My question is:
What inside my query gets upset about the collation?
What can I do to possibly get over this error?
select @@version Microsoft SQL Server 2016 (SP2-CU15-GDR) (KB4583461) - 13.0.5865.1 (X64) Oct 31 2020 02:43:57 Copyright (c) Microsoft Corporation Enterprise Edition: Core-based Licensing (64-bit) on Windows Server 2012 R2 Datacenter 6.3 <X64> (Build 9600: ) (Hypervisor)
How to solve :
I know you bored from this bug, So we are here to help you! Take a deep breath and look at the explanation of your problem. We have many solutions to this problem, But we recommend you to use the first method because it is tested & true method that will 100% work for you.
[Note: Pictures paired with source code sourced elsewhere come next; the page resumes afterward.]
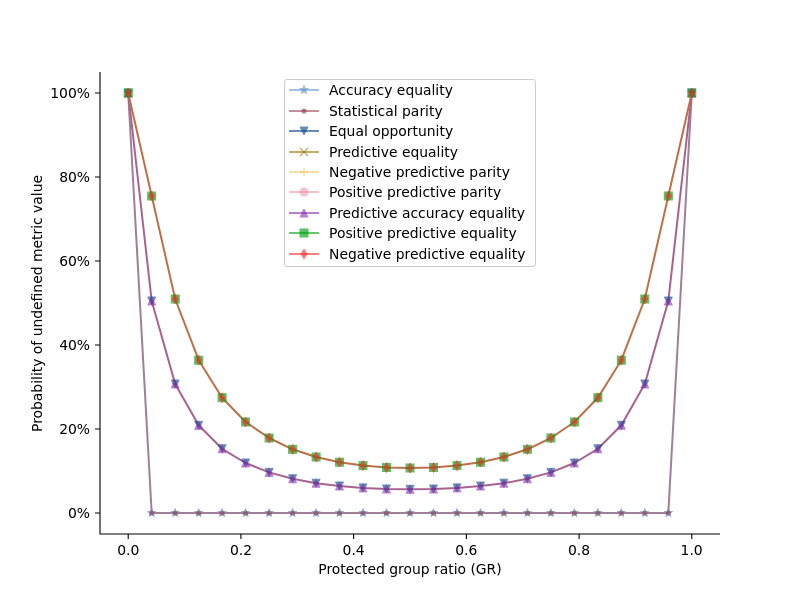
<!DOCTYPE html>
<html lang="en">
<head>
<meta charset="utf-8">
<title>Probability of undefined metric value by protected group ratio</title>
<style>
:root {
  --paper: #fff;
  --ink: #000;
  --frame: #ccc;
  --accuracy: #6699cc;
  --statistical: #994455;
  --opportunity: #004488;
  --predictive: #997700;
  --negative-parity: #eecc66;
  --positive-parity: #ee99aa;
  --predictive-accuracy: #882eaa;
  --positive-equality: #00a010;
  --negative-equality: #ff2828;
  --curve-low: #a07f98;
  --curve-mid: #a8628f;
  --curve-high: #bf6f47;
}
* { box-sizing: border-box; margin: 0; padding: 0; }
html, body { width: 800px; height: 600px; overflow: hidden; background: var(--paper); }
.chart {
  position: relative;
  width: 800px;
  height: 600px;
  color: var(--ink);
  font: 13.9px/16px "DejaVu Sans", sans-serif;
  white-space: nowrap;
}
.plot { position: absolute; inset: 0; display: block; }
.axis { fill: none; stroke: var(--ink); stroke-width: 1.1; }
.curve { fill: none; stroke-width: 2; stroke-linejoin: round; }
.low { stroke: var(--curve-low); }
.mid { stroke: var(--curve-mid); }
.high { stroke: var(--curve-high); }
.points { fill: none; stroke: none; }
.y-ticks {
  position: absolute; left: 40px; top: 51px; width: 50px; height: 504px;
  display: grid; grid-template-rows: repeat(6, 1fr);
  align-items: center; justify-items: end;
}
.x-ticks {
  position: absolute; left: 72px; top: 542px; width: 676px;
  display: grid; grid-template-columns: repeat(6, 1fr); justify-items: center;
}
.x-title { position: absolute; left: 100px; top: 561px; width: 620px; text-align: center; }
.y-title {
  position: absolute; left: 29px; top: 72px; width: 16px; height: 462px;
  writing-mode: vertical-rl; transform: rotate(180deg); text-align: center;
}
.legend {
  position: absolute; left: 284px; top: 79px; width: 252px; height: 188px;
  display: grid; grid-template-rows: repeat(9, 1fr);
  padding: 0 4px 2px;
  border: 1px solid var(--frame); border-radius: 3px;
  background: var(--paper); list-style: none;
}
.legend li { display: flex; align-items: center; gap: 10px; }
.legend svg { flex: none; width: 30px; height: 14px; overflow: visible; }
.key { fill: none; stroke-width: 2; stroke-opacity: .6; }
</style>
</head>
<body>
<main class="chart">
  <svg class="plot" viewBox="0 0 800 600" role="img" aria-label="Line chart with three symmetric curves, lowest near a ratio of 0.5">
    <defs>
      <marker id="star" markerUnits="userSpaceOnUse" markerWidth="14" markerHeight="14" viewBox="-7 -7 14 14">
        <polygon points="0,-4.5 1,-1.4 4.3,-1.4 1.6,.5 2.6,3.6 0,1.7 -2.6,3.6 -1.6,.5 -4.3,-1.4 -1,-1.4" fill="var(--accuracy)" stroke="var(--accuracy)" opacity=".7"/>
      </marker>
      <marker id="dot" markerUnits="userSpaceOnUse" markerWidth="14" markerHeight="14" viewBox="-7 -7 14 14">
        <circle r="2.6" fill="var(--statistical)" opacity=".65"/>
      </marker>
      <marker id="triangle-down" markerUnits="userSpaceOnUse" markerWidth="14" markerHeight="14" viewBox="-7 -7 14 14">
        <polygon points="-4,-4 4,-4 0,4" fill="var(--opportunity)" stroke="var(--opportunity)" stroke-linejoin="miter" opacity=".6"/>
      </marker>
      <marker id="cross" markerUnits="userSpaceOnUse" markerWidth="14" markerHeight="14" viewBox="-7 -7 14 14">
        <path d="M-4-4 4 4M4-4-4 4" fill="none" stroke="var(--predictive)" stroke-width="1.4" opacity=".6"/>
      </marker>
      <marker id="plus" markerUnits="userSpaceOnUse" markerWidth="14" markerHeight="14" viewBox="-7 -7 14 14">
        <path d="M-4 0H4M0-4V4" fill="none" stroke="var(--negative-parity)" stroke-width="1.4" opacity=".6"/>
      </marker>
      <marker id="disc" markerUnits="userSpaceOnUse" markerWidth="14" markerHeight="14" viewBox="-7 -7 14 14">
        <circle r="4.5" fill="var(--positive-parity)" opacity=".6"/>
      </marker>
      <marker id="triangle-up" markerUnits="userSpaceOnUse" markerWidth="14" markerHeight="14" viewBox="-7 -7 14 14">
        <polygon points="-4,4 4,4 0,-4" fill="var(--predictive-accuracy)" stroke="var(--predictive-accuracy)" opacity=".6"/>
      </marker>
      <marker id="square" markerUnits="userSpaceOnUse" markerWidth="14" markerHeight="14" viewBox="-7 -7 14 14">
        <rect x="-4" y="-4" width="8" height="8" fill="var(--positive-equality)" stroke="var(--positive-equality)" opacity=".65"/>
      </marker>
      <marker id="diamond" markerUnits="userSpaceOnUse" markerWidth="14" markerHeight="14" viewBox="-7 -7 14 14">
        <polygon points="0,-5 3,0 0,5 -3,0" fill="var(--negative-equality)" stroke="var(--negative-equality)" opacity=".6"/>
      </marker>
      <polyline id="low-values" points="128.2,93 151.7,513 175.2,513 198.7,513 222.1,513 245.6,513 269.1,513 292.6,513 316.1,513 339.5,513 363,513 386.5,513 410,513 433.5,513 457,513 480.5,513 503.9,513 527.4,513 550.9,513 574.4,513 597.9,513 621.3,513 644.8,513 668.3,513 691.8,93"/>
      <polyline id="mid-values" points="128.2,93 151.7,301 175.2,384 198.7,425.3 222.1,448.8 245.6,463 269.1,472.4 292.6,478.8 316.1,483.2 339.5,486 363,487.9 386.5,489 410,489.3 433.5,489 457,487.9 480.5,486 503.9,483.2 527.4,478.8 550.9,472.4 574.4,463 597.9,448.8 621.3,425.3 644.8,384 668.3,301 691.8,93"/>
      <polyline id="high-values" points="128.2,93 151.7,196 175.2,299 198.7,360.2 222.1,397.7 245.6,422 269.1,438 292.6,449.3 316.1,457 339.5,462.2 363,465.6 386.5,467.5 410,468 433.5,467.5 457,465.6 480.5,462.2 503.9,457 527.4,449.3 550.9,438 574.4,422 597.9,397.7 621.3,360.2 644.8,299 668.3,196 691.8,93"/>
    </defs>

    <g class="axis">
      <path d="M100 72V534H720"/>
      <path d="M95 93h5M95 177h5M95 261h5M95 345h5M95 429h5M95 513h5"/>
      <path d="M128.2 534v5M240.9 534v5M353.6 534v5M466.4 534v5M579.1 534v5M691.8 534v5"/>
    </g>

    <use class="curve low" href="#low-values"/>
    <g class="points" style="marker:url(#star)"><use href="#low-values"/></g>
    <g class="points" style="marker:url(#dot)"><use href="#low-values"/></g>

    <use class="curve mid" href="#mid-values"/>
    <g class="points" style="marker:url(#triangle-down)"><use href="#mid-values"/></g>
    <g class="points" style="marker:url(#triangle-up)"><use href="#mid-values"/></g>

    <use class="curve high" href="#high-values"/>
    <g class="points" style="marker:url(#square)"><use href="#high-values"/></g>
    <g class="points" style="marker:url(#diamond)"><use href="#high-values"/></g>
  </svg>

  <div class="y-title">Probability of undefined metric value</div>
  <div class="y-ticks"><span>100%</span><span>80%</span><span>60%</span><span>40%</span><span>20%</span><span>0%</span></div>
  <div class="x-ticks"><span>0.0</span><span>0.2</span><span>0.4</span><span>0.6</span><span>0.8</span><span>1.0</span></div>
  <div class="x-title">Protected group ratio (GR)</div>

  <ul class="legend">
    <li><svg viewBox="0 0 30 14"><polyline class="key" points="0,7 15,7 30,7" stroke="var(--accuracy)" marker-mid="url(#star)"/></svg>Accuracy equality</li>
    <li><svg viewBox="0 0 30 14"><polyline class="key" points="0,7 15,7 30,7" stroke="var(--statistical)" marker-mid="url(#dot)"/></svg>Statistical parity</li>
    <li><svg viewBox="0 0 30 14"><polyline class="key" points="0,7 15,7 30,7" stroke="var(--opportunity)" marker-mid="url(#triangle-down)"/></svg>Equal opportunity</li>
    <li><svg viewBox="0 0 30 14"><polyline class="key" points="0,7 15,7 30,7" stroke="var(--predictive)" marker-mid="url(#cross)"/></svg>Predictive equality</li>
    <li><svg viewBox="0 0 30 14"><polyline class="key" points="0,7 15,7 30,7" stroke="var(--negative-parity)" marker-mid="url(#plus)"/></svg>Negative predictive parity</li>
    <li><svg viewBox="0 0 30 14"><polyline class="key" points="0,7 15,7 30,7" stroke="var(--positive-parity)" marker-mid="url(#disc)"/></svg>Positive predictive parity</li>
    <li><svg viewBox="0 0 30 14"><polyline class="key" points="0,7 15,7 30,7" stroke="var(--predictive-accuracy)" marker-mid="url(#triangle-up)"/></svg>Predictive accuracy equality</li>
    <li><svg viewBox="0 0 30 14"><polyline class="key" points="0,7 15,7 30,7" stroke="var(--positive-equality)" marker-mid="url(#square)"/></svg>Positive predictive equality</li>
    <li><svg viewBox="0 0 30 14"><polyline class="key" points="0,7 15,7 30,7" stroke="var(--negative-equality)" marker-mid="url(#diamond)"/></svg>Negative predictive equality</li>
  </ul>
</main>
</body>
</html>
The problem is that you are converting
XML data, which is stored as Unicode (UTF-16 specifically), into 8-bit data. 8-bit data requires a code page to know which set of up to 256 characters to use (or up to approximately 24k characters if using a Double-Byte Character Set, but the vast majority of the time it’s 256 characters max). The issue here is that there is a character (or possibly several) in the XML data that either a) does not exist in the code page specified by the default collation of the current database, or b) does not exist in any code page.
For example, the following queries show a character that does not exist in most code pages (or maybe none) and so gets the same error when converting to
VARCHAR, but converting to
SELECT NCHAR(0x1234); -- ሴ DECLARE @Test XML; SET @Test = CONVERT(XML, N'<a>' + NCHAR(0x1234) + N'</a>') SELECT @Test; -- <a>ሴ</a> SELECT CONVERT(NVARCHAR(MAX), @Test); -- <a>ሴ</a> SELECT CONVERT(VARCHAR(MAX), @Test); /* Msg 6355, Level 16, State 1, Line XXXXX Conversion of one or more characters from XML to target collation impossible */
Please convert to
NVARCHAR(MAX) instead of
WHERE predicate should be:
CONVERT(NVARCHAR(MAX), qp.query_plan) LIKE N'%<missing%'
(please note the addition of the "N" prefixing the string literal — not exactly necessary, but a good habit to get into).
XML data to
VARCHAR is only truly safe if the query is executing in a database that has a UTF-8 collation as its default collation, and that is only available starting in SQL Server 2019.
Finally, to answer your question of "would forcing a collation via
COLLATE help?": No, not when converting from
XML. You can’t add the
COLLATE clause to the
XML data as collation does not apply to
XML (you would get "Expression type xml is invalid for COLLATE clause."). And, placing the
COLLATE outside of the
CONVERT() doesn’t help as that is applied after the conversion, which here fails. You also cannot place the
COLLATE just after the
VARCHAR(MAX) as that is a datatype and not data (you would get "Incorrect syntax near the keyword ‘COLLATE’.").
For more info on working with collations / encodings / Unicode, please visit my site: Collations Info
Note: Use and implement method 1 because this method fully tested our system.
Thank you 🙂